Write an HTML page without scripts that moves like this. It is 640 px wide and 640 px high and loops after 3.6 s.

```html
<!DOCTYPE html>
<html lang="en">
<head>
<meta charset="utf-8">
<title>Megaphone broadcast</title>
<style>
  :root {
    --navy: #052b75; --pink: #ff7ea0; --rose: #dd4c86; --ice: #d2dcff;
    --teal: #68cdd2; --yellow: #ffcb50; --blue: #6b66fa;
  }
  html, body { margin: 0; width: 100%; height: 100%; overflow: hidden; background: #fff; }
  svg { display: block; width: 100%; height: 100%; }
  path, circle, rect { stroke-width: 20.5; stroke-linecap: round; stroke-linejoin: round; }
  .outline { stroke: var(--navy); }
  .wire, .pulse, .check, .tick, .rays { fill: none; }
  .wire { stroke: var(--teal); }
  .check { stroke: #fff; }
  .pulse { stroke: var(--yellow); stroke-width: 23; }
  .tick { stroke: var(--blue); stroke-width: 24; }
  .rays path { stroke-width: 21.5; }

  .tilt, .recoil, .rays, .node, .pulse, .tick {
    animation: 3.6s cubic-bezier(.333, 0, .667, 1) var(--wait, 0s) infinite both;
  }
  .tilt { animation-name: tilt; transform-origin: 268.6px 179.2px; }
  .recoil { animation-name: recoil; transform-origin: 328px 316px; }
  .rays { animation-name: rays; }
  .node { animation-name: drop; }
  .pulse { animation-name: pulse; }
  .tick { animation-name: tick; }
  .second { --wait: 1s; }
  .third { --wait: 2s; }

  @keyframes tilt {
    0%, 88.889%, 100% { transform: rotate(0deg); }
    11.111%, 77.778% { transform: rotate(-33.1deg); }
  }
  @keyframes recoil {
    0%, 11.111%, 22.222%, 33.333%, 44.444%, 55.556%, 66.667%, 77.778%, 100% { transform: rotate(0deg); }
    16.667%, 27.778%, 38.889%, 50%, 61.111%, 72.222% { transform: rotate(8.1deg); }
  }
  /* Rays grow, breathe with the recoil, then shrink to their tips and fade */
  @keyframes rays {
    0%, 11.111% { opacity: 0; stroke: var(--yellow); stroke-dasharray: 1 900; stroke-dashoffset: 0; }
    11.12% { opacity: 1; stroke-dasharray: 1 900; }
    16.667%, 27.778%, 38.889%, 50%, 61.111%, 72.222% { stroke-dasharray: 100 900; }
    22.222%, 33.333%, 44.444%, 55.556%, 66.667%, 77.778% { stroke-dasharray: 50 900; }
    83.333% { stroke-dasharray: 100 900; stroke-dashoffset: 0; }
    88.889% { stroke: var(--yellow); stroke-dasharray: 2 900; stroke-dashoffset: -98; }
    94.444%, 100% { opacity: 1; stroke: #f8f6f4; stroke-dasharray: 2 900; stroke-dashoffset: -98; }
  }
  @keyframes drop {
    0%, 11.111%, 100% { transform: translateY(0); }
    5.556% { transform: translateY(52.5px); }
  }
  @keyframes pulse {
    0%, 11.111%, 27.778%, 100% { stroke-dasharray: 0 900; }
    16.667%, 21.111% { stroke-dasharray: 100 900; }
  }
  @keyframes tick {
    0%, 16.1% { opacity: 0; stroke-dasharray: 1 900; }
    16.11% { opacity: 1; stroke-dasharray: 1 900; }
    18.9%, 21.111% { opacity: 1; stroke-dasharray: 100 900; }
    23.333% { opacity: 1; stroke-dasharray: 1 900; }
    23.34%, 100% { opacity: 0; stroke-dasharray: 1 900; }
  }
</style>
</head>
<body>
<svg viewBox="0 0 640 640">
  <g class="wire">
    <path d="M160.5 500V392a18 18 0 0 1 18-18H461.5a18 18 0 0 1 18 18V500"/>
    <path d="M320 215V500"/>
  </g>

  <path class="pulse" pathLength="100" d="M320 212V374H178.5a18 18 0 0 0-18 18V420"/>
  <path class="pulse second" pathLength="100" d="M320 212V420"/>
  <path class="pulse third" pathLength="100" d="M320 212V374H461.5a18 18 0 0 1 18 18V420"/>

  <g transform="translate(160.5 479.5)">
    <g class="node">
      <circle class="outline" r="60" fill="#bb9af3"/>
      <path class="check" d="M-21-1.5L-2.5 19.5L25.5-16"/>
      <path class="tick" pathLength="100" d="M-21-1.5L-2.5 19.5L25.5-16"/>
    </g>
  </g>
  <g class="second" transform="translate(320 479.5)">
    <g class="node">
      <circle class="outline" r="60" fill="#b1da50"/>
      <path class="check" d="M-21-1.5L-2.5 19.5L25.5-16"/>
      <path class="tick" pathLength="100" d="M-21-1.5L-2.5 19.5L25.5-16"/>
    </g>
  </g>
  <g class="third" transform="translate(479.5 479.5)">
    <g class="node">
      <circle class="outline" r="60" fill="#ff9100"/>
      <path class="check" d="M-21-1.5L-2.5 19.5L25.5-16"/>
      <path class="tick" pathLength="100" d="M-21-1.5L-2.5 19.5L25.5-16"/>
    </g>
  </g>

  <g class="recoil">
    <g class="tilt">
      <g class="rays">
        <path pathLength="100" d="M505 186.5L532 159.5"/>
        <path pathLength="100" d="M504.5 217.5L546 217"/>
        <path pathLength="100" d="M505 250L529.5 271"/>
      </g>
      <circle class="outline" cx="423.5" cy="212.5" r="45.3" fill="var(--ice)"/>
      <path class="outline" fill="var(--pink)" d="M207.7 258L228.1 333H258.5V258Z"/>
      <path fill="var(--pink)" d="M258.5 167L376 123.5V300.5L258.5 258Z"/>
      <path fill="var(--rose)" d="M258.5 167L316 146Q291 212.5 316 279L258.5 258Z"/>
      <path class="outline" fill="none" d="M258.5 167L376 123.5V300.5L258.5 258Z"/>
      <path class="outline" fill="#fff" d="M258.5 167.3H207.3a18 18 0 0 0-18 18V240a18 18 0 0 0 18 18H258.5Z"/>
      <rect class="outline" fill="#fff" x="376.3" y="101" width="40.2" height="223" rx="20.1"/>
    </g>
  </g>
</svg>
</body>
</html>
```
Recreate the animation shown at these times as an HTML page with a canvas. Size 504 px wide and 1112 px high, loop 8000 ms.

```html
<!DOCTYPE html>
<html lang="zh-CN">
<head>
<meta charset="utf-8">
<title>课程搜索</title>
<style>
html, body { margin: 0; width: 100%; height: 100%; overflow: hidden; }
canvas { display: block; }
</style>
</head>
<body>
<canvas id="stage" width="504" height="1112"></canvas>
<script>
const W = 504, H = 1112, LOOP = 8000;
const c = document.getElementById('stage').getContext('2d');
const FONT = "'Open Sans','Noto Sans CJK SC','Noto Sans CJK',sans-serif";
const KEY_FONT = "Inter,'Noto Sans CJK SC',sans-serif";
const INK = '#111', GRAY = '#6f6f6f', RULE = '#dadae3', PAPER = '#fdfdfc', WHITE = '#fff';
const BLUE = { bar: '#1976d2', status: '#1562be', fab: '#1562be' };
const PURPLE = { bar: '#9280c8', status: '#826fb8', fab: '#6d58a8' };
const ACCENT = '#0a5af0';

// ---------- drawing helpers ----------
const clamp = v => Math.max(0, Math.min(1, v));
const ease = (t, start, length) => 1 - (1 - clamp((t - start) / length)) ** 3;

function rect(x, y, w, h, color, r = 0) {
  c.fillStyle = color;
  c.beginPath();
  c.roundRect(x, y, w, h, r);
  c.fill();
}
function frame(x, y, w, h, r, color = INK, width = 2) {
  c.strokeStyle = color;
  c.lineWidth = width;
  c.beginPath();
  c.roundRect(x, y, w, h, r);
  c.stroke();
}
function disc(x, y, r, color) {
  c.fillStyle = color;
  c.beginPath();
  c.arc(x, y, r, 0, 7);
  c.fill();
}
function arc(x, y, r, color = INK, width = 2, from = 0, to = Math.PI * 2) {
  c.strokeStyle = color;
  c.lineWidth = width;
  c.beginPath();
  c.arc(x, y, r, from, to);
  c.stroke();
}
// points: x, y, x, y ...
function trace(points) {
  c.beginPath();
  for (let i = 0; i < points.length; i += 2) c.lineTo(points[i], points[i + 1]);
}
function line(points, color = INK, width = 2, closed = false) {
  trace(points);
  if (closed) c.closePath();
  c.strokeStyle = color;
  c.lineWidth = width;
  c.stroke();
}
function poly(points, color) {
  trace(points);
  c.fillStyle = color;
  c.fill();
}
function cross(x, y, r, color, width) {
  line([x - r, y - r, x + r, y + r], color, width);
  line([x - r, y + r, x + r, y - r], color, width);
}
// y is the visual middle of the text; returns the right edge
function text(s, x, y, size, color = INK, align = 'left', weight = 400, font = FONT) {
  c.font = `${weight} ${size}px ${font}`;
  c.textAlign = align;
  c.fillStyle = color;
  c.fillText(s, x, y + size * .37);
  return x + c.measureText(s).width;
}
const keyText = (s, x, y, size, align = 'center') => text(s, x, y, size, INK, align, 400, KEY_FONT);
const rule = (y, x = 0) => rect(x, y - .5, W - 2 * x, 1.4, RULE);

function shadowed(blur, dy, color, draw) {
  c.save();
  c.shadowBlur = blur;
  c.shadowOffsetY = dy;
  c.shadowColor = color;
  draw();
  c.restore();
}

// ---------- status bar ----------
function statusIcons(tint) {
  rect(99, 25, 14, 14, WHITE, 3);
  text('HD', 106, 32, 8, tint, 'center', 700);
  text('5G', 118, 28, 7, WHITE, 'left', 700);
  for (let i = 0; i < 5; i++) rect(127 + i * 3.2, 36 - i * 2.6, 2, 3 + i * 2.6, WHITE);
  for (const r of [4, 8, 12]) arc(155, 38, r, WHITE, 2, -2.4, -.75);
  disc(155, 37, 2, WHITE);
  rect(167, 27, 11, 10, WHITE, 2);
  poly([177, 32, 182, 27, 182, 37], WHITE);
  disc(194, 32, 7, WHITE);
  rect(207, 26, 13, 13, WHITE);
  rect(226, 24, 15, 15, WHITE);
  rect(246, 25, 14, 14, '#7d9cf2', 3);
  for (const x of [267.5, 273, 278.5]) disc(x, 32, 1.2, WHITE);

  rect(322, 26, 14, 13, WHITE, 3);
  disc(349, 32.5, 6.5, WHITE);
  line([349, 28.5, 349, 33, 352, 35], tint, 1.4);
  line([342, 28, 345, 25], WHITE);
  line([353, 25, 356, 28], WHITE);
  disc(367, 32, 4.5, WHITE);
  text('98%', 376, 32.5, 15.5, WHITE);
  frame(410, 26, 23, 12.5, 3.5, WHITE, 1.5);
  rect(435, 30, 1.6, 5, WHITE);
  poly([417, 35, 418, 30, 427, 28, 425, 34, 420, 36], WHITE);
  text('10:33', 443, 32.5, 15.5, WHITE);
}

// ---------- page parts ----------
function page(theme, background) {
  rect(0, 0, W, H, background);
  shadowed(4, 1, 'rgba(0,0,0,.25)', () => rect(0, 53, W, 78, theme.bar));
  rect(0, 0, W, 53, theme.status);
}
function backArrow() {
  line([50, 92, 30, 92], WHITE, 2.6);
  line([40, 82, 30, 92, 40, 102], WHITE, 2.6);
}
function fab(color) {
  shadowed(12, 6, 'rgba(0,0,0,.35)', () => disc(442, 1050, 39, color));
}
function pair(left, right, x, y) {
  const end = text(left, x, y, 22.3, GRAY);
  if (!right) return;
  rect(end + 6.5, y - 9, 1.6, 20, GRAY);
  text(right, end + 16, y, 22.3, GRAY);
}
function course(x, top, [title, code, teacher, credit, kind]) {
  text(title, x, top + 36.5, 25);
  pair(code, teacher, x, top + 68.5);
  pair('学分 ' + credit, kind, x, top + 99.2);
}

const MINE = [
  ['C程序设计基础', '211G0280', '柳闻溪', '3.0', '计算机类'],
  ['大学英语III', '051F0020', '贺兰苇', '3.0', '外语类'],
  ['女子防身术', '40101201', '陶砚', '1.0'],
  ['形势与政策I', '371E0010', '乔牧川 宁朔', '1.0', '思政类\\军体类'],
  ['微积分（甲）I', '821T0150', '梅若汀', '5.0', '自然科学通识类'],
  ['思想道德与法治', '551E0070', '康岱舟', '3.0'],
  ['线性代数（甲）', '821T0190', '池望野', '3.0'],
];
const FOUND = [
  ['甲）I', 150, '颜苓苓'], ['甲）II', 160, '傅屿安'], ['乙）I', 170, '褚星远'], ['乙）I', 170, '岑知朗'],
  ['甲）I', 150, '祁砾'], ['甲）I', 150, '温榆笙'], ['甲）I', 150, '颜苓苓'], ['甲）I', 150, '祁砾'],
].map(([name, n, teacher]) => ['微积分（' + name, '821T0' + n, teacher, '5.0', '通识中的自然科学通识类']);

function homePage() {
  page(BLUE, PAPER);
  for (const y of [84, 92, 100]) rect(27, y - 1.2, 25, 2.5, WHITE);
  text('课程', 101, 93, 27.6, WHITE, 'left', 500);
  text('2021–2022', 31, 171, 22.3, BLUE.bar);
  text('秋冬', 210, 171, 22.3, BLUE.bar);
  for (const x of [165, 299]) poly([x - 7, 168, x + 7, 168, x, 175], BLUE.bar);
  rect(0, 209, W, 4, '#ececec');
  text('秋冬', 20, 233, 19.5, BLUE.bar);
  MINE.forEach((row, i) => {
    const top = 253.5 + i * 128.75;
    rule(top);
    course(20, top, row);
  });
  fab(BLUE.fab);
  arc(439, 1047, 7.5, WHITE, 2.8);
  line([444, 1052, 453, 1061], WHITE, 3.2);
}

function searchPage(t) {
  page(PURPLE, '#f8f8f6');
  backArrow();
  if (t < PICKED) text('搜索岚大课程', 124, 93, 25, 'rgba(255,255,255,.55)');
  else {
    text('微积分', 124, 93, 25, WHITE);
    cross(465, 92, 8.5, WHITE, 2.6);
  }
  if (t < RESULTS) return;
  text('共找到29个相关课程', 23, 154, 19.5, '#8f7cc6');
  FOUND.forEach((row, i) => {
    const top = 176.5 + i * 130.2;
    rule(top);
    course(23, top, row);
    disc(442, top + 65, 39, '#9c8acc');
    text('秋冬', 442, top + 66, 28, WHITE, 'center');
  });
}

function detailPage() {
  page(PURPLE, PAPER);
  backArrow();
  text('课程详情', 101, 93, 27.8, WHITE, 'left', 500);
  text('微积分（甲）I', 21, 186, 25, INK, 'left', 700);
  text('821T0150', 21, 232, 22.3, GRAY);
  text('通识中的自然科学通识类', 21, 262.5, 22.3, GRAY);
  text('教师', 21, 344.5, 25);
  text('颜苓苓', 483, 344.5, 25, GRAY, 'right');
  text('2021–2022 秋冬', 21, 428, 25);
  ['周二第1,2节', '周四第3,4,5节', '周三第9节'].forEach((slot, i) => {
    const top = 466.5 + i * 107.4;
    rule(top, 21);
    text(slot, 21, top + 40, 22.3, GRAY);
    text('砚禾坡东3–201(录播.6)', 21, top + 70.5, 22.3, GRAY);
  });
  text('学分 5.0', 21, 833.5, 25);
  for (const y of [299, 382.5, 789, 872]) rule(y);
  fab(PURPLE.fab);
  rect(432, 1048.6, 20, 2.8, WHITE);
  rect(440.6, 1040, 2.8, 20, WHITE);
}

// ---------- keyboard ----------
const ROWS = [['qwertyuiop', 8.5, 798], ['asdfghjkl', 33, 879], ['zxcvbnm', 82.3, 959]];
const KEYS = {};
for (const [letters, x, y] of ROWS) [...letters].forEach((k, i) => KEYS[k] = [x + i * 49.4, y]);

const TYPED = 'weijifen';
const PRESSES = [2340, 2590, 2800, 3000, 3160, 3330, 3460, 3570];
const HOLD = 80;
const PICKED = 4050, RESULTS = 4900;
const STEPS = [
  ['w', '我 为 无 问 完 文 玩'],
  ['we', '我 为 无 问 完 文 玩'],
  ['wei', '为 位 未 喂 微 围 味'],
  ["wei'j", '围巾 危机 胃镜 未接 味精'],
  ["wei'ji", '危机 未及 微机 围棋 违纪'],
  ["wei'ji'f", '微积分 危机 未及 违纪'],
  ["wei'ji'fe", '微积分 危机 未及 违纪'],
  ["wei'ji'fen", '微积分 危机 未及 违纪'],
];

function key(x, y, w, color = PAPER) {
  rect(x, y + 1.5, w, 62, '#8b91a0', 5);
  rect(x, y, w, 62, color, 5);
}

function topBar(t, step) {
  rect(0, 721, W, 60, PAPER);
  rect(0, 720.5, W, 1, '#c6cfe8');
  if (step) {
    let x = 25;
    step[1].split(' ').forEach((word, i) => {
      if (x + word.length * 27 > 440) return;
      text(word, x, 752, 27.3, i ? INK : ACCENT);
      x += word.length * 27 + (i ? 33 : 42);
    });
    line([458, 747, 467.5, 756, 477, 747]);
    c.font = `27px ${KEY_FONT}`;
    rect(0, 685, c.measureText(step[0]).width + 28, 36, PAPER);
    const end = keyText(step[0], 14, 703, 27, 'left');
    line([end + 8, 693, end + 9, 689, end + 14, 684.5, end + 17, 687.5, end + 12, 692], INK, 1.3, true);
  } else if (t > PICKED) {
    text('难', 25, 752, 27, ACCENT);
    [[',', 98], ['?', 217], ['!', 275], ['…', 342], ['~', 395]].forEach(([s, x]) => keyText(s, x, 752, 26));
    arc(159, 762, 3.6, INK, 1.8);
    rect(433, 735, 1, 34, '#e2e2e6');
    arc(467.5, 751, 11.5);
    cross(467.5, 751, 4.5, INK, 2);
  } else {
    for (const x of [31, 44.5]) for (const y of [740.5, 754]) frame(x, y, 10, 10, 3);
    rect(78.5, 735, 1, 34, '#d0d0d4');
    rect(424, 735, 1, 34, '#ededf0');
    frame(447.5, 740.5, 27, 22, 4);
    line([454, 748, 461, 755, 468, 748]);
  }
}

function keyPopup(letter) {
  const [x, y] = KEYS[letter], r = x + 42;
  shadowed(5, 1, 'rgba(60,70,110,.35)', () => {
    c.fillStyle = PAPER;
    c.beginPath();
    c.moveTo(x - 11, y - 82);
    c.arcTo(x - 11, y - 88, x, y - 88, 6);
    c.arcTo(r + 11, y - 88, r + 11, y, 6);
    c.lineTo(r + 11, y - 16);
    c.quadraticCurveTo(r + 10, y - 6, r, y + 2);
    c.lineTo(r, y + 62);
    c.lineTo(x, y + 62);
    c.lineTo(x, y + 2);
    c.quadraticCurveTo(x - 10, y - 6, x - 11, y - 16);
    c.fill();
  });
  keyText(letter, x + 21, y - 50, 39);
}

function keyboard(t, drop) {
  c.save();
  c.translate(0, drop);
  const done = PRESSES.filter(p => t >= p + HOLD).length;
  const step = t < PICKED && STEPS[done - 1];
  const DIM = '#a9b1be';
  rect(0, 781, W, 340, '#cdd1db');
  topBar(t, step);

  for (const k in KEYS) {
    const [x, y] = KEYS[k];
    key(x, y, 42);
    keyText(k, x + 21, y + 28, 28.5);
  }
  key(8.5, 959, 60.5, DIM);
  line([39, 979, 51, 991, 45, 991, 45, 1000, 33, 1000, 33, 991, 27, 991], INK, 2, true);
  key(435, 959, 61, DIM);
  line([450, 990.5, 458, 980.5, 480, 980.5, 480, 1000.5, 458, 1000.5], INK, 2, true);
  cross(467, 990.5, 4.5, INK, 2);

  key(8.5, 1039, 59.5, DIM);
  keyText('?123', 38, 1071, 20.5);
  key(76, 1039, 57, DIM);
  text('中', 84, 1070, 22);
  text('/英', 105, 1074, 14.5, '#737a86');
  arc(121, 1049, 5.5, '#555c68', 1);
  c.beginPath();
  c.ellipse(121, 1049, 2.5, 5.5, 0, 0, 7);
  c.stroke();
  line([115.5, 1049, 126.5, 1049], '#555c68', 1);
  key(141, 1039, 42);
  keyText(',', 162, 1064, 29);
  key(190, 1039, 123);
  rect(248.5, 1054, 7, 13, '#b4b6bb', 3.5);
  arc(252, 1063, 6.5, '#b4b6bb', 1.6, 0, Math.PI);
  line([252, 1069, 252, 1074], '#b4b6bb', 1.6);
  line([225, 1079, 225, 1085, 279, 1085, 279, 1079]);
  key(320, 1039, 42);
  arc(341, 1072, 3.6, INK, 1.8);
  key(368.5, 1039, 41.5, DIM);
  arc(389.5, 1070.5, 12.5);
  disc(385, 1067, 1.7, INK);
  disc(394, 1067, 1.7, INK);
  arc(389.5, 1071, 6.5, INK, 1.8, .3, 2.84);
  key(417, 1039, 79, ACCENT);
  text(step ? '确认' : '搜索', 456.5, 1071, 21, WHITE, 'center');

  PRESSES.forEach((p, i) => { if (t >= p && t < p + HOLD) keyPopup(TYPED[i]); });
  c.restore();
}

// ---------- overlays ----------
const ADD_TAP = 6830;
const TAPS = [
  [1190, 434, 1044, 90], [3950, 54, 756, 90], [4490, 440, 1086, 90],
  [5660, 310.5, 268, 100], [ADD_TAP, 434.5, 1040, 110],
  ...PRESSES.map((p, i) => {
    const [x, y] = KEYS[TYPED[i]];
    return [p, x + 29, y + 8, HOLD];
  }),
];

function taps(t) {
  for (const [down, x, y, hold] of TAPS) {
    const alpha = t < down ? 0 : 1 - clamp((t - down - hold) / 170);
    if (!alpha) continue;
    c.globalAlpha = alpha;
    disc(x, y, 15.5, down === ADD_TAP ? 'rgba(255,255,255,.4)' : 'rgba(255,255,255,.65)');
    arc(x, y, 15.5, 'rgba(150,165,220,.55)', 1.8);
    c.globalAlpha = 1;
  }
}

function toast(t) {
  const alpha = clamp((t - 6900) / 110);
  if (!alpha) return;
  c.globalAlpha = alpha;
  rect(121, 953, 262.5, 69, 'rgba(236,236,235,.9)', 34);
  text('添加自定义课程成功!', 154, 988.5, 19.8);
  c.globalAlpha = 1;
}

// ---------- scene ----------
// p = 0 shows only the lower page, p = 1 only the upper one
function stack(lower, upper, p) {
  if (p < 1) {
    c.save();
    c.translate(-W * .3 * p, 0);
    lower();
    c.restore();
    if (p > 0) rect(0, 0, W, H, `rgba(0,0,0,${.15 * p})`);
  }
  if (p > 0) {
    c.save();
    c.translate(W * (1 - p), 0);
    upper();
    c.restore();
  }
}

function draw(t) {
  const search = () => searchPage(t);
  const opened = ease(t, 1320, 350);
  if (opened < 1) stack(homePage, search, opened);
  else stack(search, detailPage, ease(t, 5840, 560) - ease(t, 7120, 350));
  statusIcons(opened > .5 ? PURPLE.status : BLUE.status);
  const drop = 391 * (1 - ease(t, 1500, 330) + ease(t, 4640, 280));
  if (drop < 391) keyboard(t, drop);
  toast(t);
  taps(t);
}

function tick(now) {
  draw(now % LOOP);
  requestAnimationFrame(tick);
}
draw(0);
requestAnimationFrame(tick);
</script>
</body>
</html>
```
•••••
For every line of the material that holds the word "shadowed", make a copy.

function shadowed(blur, dy, color, draw) {
  shadowed(4, 1, 'rgba(0,0,0,.25)', () => rect(0, 53, W, 78, theme.bar));
  shadowed(12, 6, 'rgba(0,0,0,.35)', () => disc(442, 1050, 39, color));
  shadowed(5, 1, 'rgba(60,70,110,.35)', () => {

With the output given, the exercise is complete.